By Debra Austin~
Let’s talk about forming new habits.
We all have times in our lives when we want to change our behavior for the better. This could be eating healthier and drinking more water. Or it could be moving more and taking the dog for a daily walk. Or it could be work-related, or spiritual. There are so many areas in our lives we could improve if we created new habits.
Getting into the habit of doing something is often easier said than done. We seem to acquire bad habits without any effort, but forming a “good” habit can be a little more challenging.
Follow this easy three-step process to internalize the new behavior and make it a true habit — something we do automatically, like brushing our teeth.

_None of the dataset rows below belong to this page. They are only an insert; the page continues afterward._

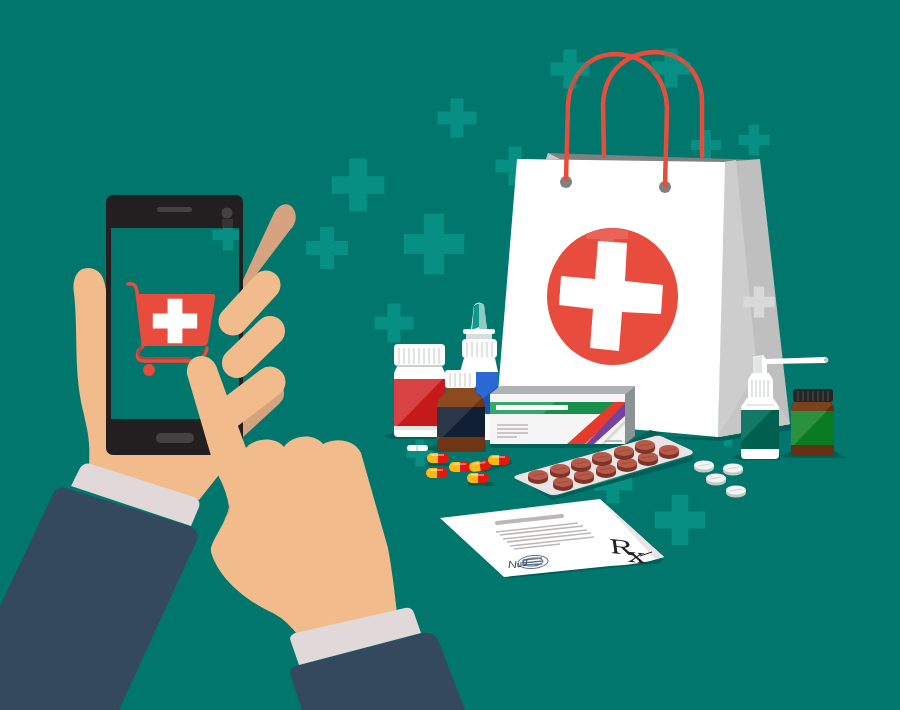
<!DOCTYPE html>
<html lang="en">
<head>
<meta charset="utf-8">
<title>Online pharmacy shopping</title>
<style>
:root{--teal:#00766c;--plus:#078f83;--shade:#005f57;--skin:#f2bb8c;--skin-dark:#d6a381;--navy:#34495e;--cuff:#e0d8d9;--red:#e84c3d;--ink:#231f20;--grey:#bfbfbf;--white:#fff}
html,body{margin:0;height:100%;overflow:hidden;background:var(--teal)}
svg{display:block;width:900px;height:710px}
.plus{fill:var(--plus)}
.skin{fill:var(--skin)}
.skin-dark{fill:var(--skin-dark)}
.navy{fill:var(--navy)}
.cuff{fill:var(--cuff)}
.red{fill:var(--red)}
.white{fill:var(--white)}
.grey{fill:var(--grey)}
.shade{fill:var(--shade)}
.finger{stroke:var(--skin);stroke-linecap:round;fill:none}
.handle{fill:none;stroke:var(--red);stroke-width:4.5;stroke-linecap:round}
.rib{fill:none;stroke:#c4c8c8;stroke-width:1}
.rule{fill:none;stroke:#bdb8b8;stroke-width:1.6}
.rx{font:30px "TeX Gyre Bonum","Liberation Serif",serif;fill:#222}
</style>
</head>
<body>
<svg viewBox="0 0 900 710" role="img" aria-label="Hands ordering medicine on a phone beside a pharmacy bag and medicines">
<defs>
<path id="plus" d="M-10-30H10V-10H30V10H10V30H-10V10H-30V-10H-10Z"/>
<g id="tablet"><path d="M-10 0V4A10 5 0 0 0 10 4V0Z" fill="#7d3429"/><ellipse rx="10" ry="5" fill="#b85a4a"/><path d="M-6 1L6-1" stroke="#a34c3e"/></g>
<g id="pill"><path d="M-10 0V3A10 4.500 0 0 0 10 3V0Z" fill="#c3c9c9"/><ellipse rx="10" ry="4.500" fill="#f4f4f4"/><path d="M-6 1L6-1" stroke="#d2d6d6"/></g>
<g id="capsule"><rect x="-11" y="-5" width="22" height="10" rx="5" fill="#e3170d"/><path d="M0-5H-6A5 5 0 0 0-6 5H0Z" fill="#fdb913"/><path d="M-7-3H6" stroke="#fff" stroke-opacity=".4" stroke-width="2"/></g>
<clipPath id="screen"><rect x="111" y="228" width="128" height="191"/></clipPath>
<clipPath id="badge"><circle cx="612" cy="296" r="67"/></clipPath>
</defs>

<rect id="background" width="900" height="710" fill="var(--teal)"/>

<g id="floating-pluses" class="plus">
<use href="#plus" transform="translate(358 185) scale(.88)"/>
<use href="#plus" transform="translate(457 118) scale(.65)"/>
<use href="#plus" transform="translate(434 244) scale(1.010)"/>
<use href="#plus" transform="translate(327 248) scale(.7)"/>
<use href="#plus" transform="translate(394 323) scale(.65)"/>
<use href="#plus" transform="translate(570 69) scale(.65)"/>
<use href="#plus" transform="translate(671 68) scale(.65)"/>
<use href="#plus" transform="translate(754 140) scale(.52)"/>
<use href="#plus" transform="translate(706 145) scale(.5)"/>
<use href="#plus" transform="translate(515 166) scale(.65)"/>
<use href="#plus" transform="translate(680 520) scale(.84)"/>
<use href="#plus" transform="translate(613 484) scale(.65)"/>
<use href="#plus" transform="translate(728 433) scale(.45)"/>
<use href="#plus" transform="translate(420 453) scale(.45)"/>
</g>

<g id="shopping-bag">
<path class="shade" d="M640 437H722L791 424L810 427L722 441Z"/>
<path d="M548 153L760 160L724 166L546 160Z" fill="#808080"/>
<path d="M548 153L560 159H546Z" fill="#c9c9c9"/>
<path class="grey" d="M724 162L760 159L790 424L718 437Z"/>
<path d="M724 162L736 160L757 370L790 424L718 437Z" fill="#cdcdcd"/>
<path d="M757 370L790 424L718 437Z" fill="#c6c6c6"/>
<path class="handle" d="M604 156L603 104C605 68 630 52 656 52C686 54 702 76 702 102V156"/>
<path class="white" d="M517 159L725 162L718 437L496 417Z"/>
<circle cx="566" cy="182" r="6" fill="#808080"/>
<circle cx="665" cy="187" r="6" fill="#808080"/>
<path class="handle" d="M566 179L568 104C570 74 590 54 616 54C648 55 666 80 667 108L665 185"/>
<use href="#plus" class="plus" opacity=".25" transform="translate(570 69) scale(.65)"/>
<use href="#plus" class="plus" opacity=".25" transform="translate(671 68) scale(.65)"/>
<ellipse class="red" cx="612.500" cy="296.500" rx="65.500" ry="68.500"/>
<g clip-path="url(#badge)"><use href="#plus" fill="#ee7468" opacity=".6" transform="translate(607 232) scale(.7)"/></g>
<path class="white" d="M598 241L627 243L625 281L663 285L661 314L622 312L619 351L590 348L593 309L559 305L561 276L595 279Z"/>
<use href="#plus" fill="#d9d9d9" transform="translate(759 302) scale(.52)"/>
</g>

<g id="nasal-dropper">
<path class="white" d="M474 305Q479 300 484 305L487 330H471Z" fill="#fff"/>
<path d="M474 306Q479 301 484 306L486 324L472 330Z" fill="#12988b"/>
<path d="M479 303Q483 303 484 306L487 330H479Z" fill="#8fcac3"/>
<rect class="white" x="463" y="329" width="32" height="5" rx="2"/>
<rect x="466" y="334" width="26" height="6" fill="#d8dddd"/>
<rect class="white" x="462" y="339" width="35" height="19" rx="4"/>
<path class="rib" d="M467 342V357M472 342V357M477 342V357M482 342V357M487 342V357M492 342V357"/>
<path class="white" d="M464 358H495L498 372V440H460V372Z"/>
<path d="M460 372H498V414H460Z" fill="#1553bd"/>
<path d="M476 372H498V386L476 405Z" fill="#2a68d3"/>
</g>

<g id="red-label-jar">
<path class="shade" d="M384 436L396 432H445V439H392Z"/>
<path class="white" d="M398 364H441L445 373V433Q445 437 441 437H398Q394 437 394 433V373Z"/>
<rect class="white" x="394" y="344" width="51" height="22" rx="4"/>
<path class="rib" d="M399 348V364M404 348V364M409 348V364M414 348V364M419 348V364M424 348V364M429 348V364M434 348V364M439 348V364"/>
<path d="M397 366H442" stroke="#c9cece" stroke-width="2"/>
<path d="M394 379H445V426H394Z" fill="#c41a1b"/>
<path d="M394 379H443L397 426H394Z" fill="#d94243"/>
<path d="M394 426H445V430H394Z" fill="#e5e5e5"/>
</g>

<g id="brown-bottle">
<path class="shade" d="M425 449L440 444H486V452H436Z"/>
<path d="M447 386H475V392Q485 397 485 406V446Q485 451 480 451H442Q437 451 437 446V406Q437 397 447 392Z" fill="#703514"/>
<path d="M447 387H475V392L482 398L437 440V406Q437 397 447 392Z" fill="#8c4a20"/>
<rect x="437" y="407" width="48" height="30" fill="#101f33"/>
<path d="M437 407H473L443 437H437Z" fill="#2a384a"/>
<rect class="white" x="445" y="370" width="31" height="18" rx="3"/>
<path class="rib" d="M450 373V387M455 373V387M460 373V387M465 373V387M470 373V387"/>
</g>

<g id="medicine-box">
<path class="shade" d="M488 444H626L650 430L662 433L627 448H490Z"/>
<path d="M490 394L500 386H635L625 394Z" fill="#aeb2b3"/>
<path d="M625 394L635 386V436L625 444Z" fill="#8c9293"/>
<path d="M490 394H625V444H490Z" fill="#f5f5f5"/>
<path d="M490 402H619L609 414H490Z" fill="#18914c"/>
<path d="M490 402H555L543 414H490Z" fill="#35aa68"/>
<rect class="white" x="496" y="405" width="72" height="5"/>
<path d="M614 402H625V406L585 444H567Z" fill="#e63a2c"/>
<path d="M625 403V416L594 444H586Z" fill="#7442a0"/>
<path d="M625 420V424L605 444H601Z" fill="#d7d7d7"/>
<path class="rule" d="M497 425H528M497 429H528M497 433H528M497 437H517" stroke="#aaa78f"/>
<path d="M605 441H622" stroke="#bbb" stroke-width="2"/>
</g>

<g id="capsules">
<path class="shade" d="M428 463H452V466H428ZM471 470L512 460V464L485 472ZM468 482H494V486H468Z"/>
<use href="#capsule" transform="translate(438 458)"/>
<use href="#capsule" transform="translate(437 473)"/>
<use href="#capsule" transform="translate(460 467)"/>
<use href="#capsule" transform="translate(480 466) rotate(-8)"/>
<use href="#capsule" transform="translate(499 460)"/>
<use href="#capsule" transform="translate(478 478)"/>
<rect class="white" x="407" y="445" width="21" height="6" rx="3"/>
<path d="M417 445V451" stroke="#9bb" stroke-width="1"/>
</g>

<g id="blister-pack">
<path class="shade" d="M522 480L553 497L693 456V461L552 500Z"/>
<path d="M517 475L655 436Q659 435 663 437L691 450Q695 453 690 455L560 494Q553 496 548 494L516 479Q512 477 517 475Z" fill="#ebe4e5"/>
<use href="#tablet" x="538" y="475"/><use href="#tablet" x="563" y="482"/>
<use href="#tablet" x="560" y="469"/><use href="#tablet" x="584" y="475"/>
<use href="#tablet" x="581" y="463"/><use href="#tablet" x="606" y="469"/>
<use href="#tablet" x="602" y="457"/><use href="#tablet" x="627" y="463"/>
<use href="#tablet" x="624" y="451"/><use href="#tablet" x="648" y="457"/>
<use href="#tablet" x="645" y="445"/><use href="#tablet" x="669" y="450"/>
</g>

<g id="throat-spray">
<path class="shade" d="M732 457L745 452H780V460H740Z"/>
<path class="white" d="M753 357L763 355L766 359L826 357Q831 360 826 363L767 364V375H753Z"/>
<circle cx="826" cy="360" r="2" fill="#b9c1c1"/>
<path d="M753 358L762 356V375H753Z" fill="#e3e6e6"/>
<path class="white" d="M752 373H769L773 380V400H748V380Z"/>
<path class="rib" d="M752 380V397M756 380V397M760 380V397M764 380V397M768 380V397"/>
<path class="white" d="M747 398H773L779 407V455Q779 459 775 459H745Q741 459 741 455V407Z"/>
<path d="M741 410H779V449H741Z" fill="#00604f"/>
<path d="M741 410H772L741 442Z" fill="#137865"/>
<path d="M746 405H774" stroke="#cfd5d5"/>
</g>

<g id="green-label-bottle">
<path class="shade" d="M780 456L795 450H833L846 458H790Z"/>
<path d="M797 400H828Q834 404 834 410V451Q834 456 829 456H796Q791 456 791 451V410Q791 404 797 400Z" fill="#642f12"/>
<path d="M797 400H828L832 405L791 442V410Q791 404 797 400Z" fill="#7b421d"/>
<rect x="791" y="411" width="43" height="34" fill="#0a7b23"/>
<path d="M791 411H827L794 445H791Z" fill="#2a923f"/>
<rect x="793" y="389" width="40" height="13" rx="3" fill="#252525"/>
<path d="M798 391V401M803 391V401M808 391V401M813 391V401M818 391V401M823 391V401M828 391V401" stroke="#555"/>
</g>

<g id="loose-tablets">
<use href="#pill" x="704" y="465"/><use href="#pill" x="733" y="468"/>
<use href="#pill" x="716" y="478"/><use href="#pill" x="736" y="490"/>
</g>

<g id="prescription">
<path class="shade" d="M504 577L664 559L660 563L510 578Z"/>
<path class="white" d="M440 518L600 499L664 557Q640 565 610 566L504 577Z"/>
<path d="M600 499L664 557L655 559Z" fill="#e9e4e5"/>
<path d="M497 523L562 516" stroke="#bdb5b6" stroke-width="4" stroke-linecap="round"/>
<path class="rule" d="M496 532L578 523M500 535L583 526M503 539L587 530M507 542L591 533M510 546L594 537M514 549L560 544"/>
<g fill="none" stroke="#64748d">
<ellipse cx="533" cy="562" rx="15" ry="6.500" transform="rotate(-5 533 562)"/>
<ellipse cx="533" cy="562" rx="10" ry="4" transform="rotate(-5 533 562)"/>
<path d="M523 560L542 558M523 563L543 561M525 565L542 564" stroke-width="1.500"/>
<path d="M509 568L510 561L515 568L516 561M518 563L518 567L521 566L521 562M523 560V566L526 565L527 559" stroke="#34446b"/>
</g>
<g transform="translate(611 553) rotate(6) skewX(14) scale(1 .68)"><text class="rx">R</text><text class="rx" x="17" y="10">x</text></g>
<path d="M640 556L652 552" stroke="#222"/>
</g>

<g id="holding-hand">
<path class="navy" d="M0 606L53 494Q56 486 65 488L189 526Q200 530 197 540L119 710H0Z"/>
<path class="skin" d="M105 285C103 273 96 268 88 268C77 268 72 279 74 293C78 330 74 365 81 402C86 425 91 438 89 466L199 500L242 446V300H108Z"/>
<path class="cuff" d="M71 486L80 468Q84 462 91 464L194 497Q201 500 199 507L191 526Z"/>
<path d="M243 280L274 213C280 202 291 201 295 212C297 219 295 225 290 230L243 292Z" class="skin-dark"/>
<path class="skin-dark" d="M240 399L282 386C286 394 284 399 279 404L242 438Z"/>
</g>

<g id="phone">
<rect x="106" y="195" width="137" height="260" rx="7" fill="var(--ink)"/>
<rect x="111" y="228" width="128" height="191" fill="var(--teal)"/>
<rect x="157" y="207" width="35" height="5" rx="2.500" fill="#454143"/>
<circle cx="227" cy="213" r="5.500" fill="#454143"/>
<rect x="222" y="219" width="11" height="10" fill="#373435"/>
<rect x="156" y="433" width="38" height="10" rx="5" fill="#454143"/>
<g clip-path="url(#screen)"><use href="#plus" class="plus" transform="translate(228 235) scale(.52)"/></g>
<g id="cart">
<path d="M128 284Q136 282 137 292L143 343Q144 347 139 350Q134 360 144 361H190Q205 361 207 348" fill="none" stroke="var(--red)" stroke-width="3.500" stroke-linecap="round"/>
<path class="red" d="M137 294H212Q216 294 215 298L208 342Q207 346 203 346H142Z"/>
<path d="M142 346L138 353Q139 358 144 358H190" fill="none" stroke="#b5443c" stroke-width="2"/>
<circle class="red" cx="149" cy="370" r="6"/>
<use href="#plus" class="white" transform="translate(175 321) scale(.74)"/>
</g>
</g>

<g id="gripping-fingers">
<path class="finger" stroke-width="29" d="M233 321L266 285"/>
<path class="finger" stroke-width="30" d="M237 363L270 331"/>
<path class="finger" stroke-width="31" d="M224 417L270 382"/>
</g>

<g id="tapping-hand">
<path class="navy" d="M302 710L291 677Q288 669 296 666L423 633Q434 631 438 640L465 710Z"/>
<path class="skin" d="M187 374C185 352 213 349 218 371L246 448C254 438 275 436 284 447C292 434 315 433 323 444C339 436 356 442 361 453L388 548Q393 575 397 614L300 638Q288 621 273 613C244 600 218 577 211 552C209 543 226 524 229 507C226 486 217 475 214 466Z"/>
<path d="M230 505Q230 512 225 519" fill="none" stroke="var(--skin-dark)" stroke-width="1"/>
<path class="cuff" d="M291 642Q288 636 295 633L405 608Q412 607 414 613L421 633L299 665Z"/>
</g>
</svg>
</body>
</html>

Decide what new habit you want to form. Be clear and as specific as possible about why you are trying to change your behavior.

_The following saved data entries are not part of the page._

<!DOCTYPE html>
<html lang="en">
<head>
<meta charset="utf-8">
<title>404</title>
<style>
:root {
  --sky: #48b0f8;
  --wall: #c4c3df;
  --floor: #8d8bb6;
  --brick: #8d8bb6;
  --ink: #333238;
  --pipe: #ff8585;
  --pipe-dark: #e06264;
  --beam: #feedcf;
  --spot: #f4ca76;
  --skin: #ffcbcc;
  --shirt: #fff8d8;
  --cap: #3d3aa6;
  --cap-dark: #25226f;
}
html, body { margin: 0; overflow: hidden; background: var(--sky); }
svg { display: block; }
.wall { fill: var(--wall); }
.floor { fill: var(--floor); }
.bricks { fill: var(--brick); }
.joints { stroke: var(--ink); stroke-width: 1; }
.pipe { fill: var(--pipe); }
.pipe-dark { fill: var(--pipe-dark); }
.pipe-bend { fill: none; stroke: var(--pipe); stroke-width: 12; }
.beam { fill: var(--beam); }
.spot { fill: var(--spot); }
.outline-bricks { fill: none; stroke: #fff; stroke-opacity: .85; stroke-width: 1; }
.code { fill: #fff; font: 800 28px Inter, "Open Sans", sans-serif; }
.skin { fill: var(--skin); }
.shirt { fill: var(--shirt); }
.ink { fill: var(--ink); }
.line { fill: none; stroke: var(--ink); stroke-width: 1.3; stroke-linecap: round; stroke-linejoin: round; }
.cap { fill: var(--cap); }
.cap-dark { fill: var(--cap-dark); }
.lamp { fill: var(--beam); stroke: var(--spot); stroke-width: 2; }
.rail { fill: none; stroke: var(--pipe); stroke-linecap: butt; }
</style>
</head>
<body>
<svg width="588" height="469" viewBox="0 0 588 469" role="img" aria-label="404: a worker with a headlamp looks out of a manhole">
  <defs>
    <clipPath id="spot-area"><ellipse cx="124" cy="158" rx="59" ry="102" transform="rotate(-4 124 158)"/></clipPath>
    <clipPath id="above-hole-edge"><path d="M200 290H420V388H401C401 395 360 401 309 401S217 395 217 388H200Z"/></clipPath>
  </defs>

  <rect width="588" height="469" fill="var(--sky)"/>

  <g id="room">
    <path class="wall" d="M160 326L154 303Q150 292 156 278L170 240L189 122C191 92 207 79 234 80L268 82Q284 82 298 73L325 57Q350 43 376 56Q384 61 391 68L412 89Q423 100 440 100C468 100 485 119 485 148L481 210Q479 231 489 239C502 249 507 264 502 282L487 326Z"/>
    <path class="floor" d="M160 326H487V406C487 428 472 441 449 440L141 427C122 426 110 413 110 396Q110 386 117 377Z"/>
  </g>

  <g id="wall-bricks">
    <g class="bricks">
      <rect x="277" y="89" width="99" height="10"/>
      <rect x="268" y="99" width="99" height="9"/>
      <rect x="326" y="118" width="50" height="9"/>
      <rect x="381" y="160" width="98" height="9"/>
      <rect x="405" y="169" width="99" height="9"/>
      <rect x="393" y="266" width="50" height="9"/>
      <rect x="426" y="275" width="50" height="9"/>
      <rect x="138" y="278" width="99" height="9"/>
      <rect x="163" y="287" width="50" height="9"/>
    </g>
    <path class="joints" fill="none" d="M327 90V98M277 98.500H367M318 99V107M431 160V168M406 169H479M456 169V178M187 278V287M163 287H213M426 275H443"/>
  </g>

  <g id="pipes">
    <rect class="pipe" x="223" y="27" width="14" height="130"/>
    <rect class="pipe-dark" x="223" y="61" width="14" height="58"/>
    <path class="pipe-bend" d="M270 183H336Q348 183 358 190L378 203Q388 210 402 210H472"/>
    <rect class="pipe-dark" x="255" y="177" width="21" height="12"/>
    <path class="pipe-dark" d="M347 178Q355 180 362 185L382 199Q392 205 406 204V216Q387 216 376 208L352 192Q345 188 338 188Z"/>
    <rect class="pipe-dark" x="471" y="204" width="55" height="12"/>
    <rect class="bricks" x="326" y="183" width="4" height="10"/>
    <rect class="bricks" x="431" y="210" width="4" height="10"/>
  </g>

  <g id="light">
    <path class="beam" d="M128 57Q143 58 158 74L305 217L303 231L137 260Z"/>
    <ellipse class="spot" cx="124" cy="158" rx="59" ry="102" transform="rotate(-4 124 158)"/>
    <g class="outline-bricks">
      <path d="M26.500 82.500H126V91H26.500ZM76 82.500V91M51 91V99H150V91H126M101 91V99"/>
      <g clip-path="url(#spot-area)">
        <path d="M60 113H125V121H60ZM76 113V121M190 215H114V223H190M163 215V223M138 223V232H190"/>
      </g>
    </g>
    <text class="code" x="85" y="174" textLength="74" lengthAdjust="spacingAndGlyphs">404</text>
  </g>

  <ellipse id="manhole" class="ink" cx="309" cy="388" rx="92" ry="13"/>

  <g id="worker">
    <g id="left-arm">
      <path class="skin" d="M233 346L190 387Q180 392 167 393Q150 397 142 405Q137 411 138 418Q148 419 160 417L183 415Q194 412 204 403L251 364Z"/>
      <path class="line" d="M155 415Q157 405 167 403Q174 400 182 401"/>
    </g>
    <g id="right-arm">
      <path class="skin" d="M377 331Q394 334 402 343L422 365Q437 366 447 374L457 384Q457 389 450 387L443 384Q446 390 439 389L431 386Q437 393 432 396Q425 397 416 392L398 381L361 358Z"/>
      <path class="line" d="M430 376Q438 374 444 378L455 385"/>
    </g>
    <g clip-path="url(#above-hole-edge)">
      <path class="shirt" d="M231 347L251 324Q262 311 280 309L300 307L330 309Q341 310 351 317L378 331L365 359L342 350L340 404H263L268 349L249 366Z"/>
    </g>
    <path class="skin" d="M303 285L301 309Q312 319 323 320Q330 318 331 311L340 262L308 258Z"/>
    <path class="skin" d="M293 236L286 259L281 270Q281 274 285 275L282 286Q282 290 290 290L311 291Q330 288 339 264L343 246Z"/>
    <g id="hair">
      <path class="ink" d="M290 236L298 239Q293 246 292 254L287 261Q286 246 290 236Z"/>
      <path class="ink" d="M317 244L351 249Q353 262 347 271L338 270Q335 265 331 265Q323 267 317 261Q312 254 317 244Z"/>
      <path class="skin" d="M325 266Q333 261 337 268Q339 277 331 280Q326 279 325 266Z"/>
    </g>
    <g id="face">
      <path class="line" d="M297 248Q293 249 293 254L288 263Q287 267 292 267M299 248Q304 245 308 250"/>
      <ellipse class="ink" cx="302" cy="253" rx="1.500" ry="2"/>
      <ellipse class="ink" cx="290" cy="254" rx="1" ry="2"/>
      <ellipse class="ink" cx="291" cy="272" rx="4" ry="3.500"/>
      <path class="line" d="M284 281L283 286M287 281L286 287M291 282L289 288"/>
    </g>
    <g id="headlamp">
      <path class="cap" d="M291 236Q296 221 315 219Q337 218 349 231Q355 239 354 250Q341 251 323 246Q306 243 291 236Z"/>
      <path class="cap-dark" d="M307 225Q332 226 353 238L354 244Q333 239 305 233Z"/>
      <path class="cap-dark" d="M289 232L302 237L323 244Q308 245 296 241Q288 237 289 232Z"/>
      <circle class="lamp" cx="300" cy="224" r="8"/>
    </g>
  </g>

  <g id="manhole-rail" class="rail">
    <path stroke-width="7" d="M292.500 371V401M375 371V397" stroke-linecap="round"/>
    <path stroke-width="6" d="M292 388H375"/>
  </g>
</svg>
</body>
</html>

Don’t just tell yourself you want to exercise more. Instead, say something like, “I will go for a 30-minute walk every single day.” Remind yourself each day you’re exercising to keep your body strong and so you can play with the kids or grandkids.
Deciding what your new habit will be — and committing to when and how you’re going to do it — is half the battle.
The first days should be smooth sailing. You’re motivated and excited to get this done. Sticking to your new habit isn’t an issue. But after some time, you’ll notice that it’s easy to slip back into old habits.
Maybe it’s raining and you don’t really want to go out to walk. Or maybe your day just gets away from you. This is when it’s important to have a daily reminder. Set an alert on your phone or add the new habit to your daily to-do list for a while. Find an accountability partner so the two of you can motivate and bolster each other. Even something as simple as laying out your running clothes the night before and keeping your sneakers by the door will make it a easier to go out for that run.
It takes some time for a new behavior to become a true habit. How long? Well, it depends on your mindset and on how big of a change the behavior is. Switching from regular ice cream to low-sugar frozen yogurt probably won’t take long to solidify the new habit. But giving up ice cream altogether, or cutting out all sugar, might take quite a lot longer.
Until then, a routine will work to your best advantage. Even before the new behavior becomes automatic, a routine will help you get it done without having to spend a lot of willpower or relying on daily reminders. Make that daily walk as part of your after-dinner routine, or change from grabbing a snack from the vending machine to packing a healthy snack at home.
Decide to create that habit. Remind yourself to keep at it. And practice the routine until it’s second nature. You’ll be well on your way to forming — and keeping — a new, healthy habit.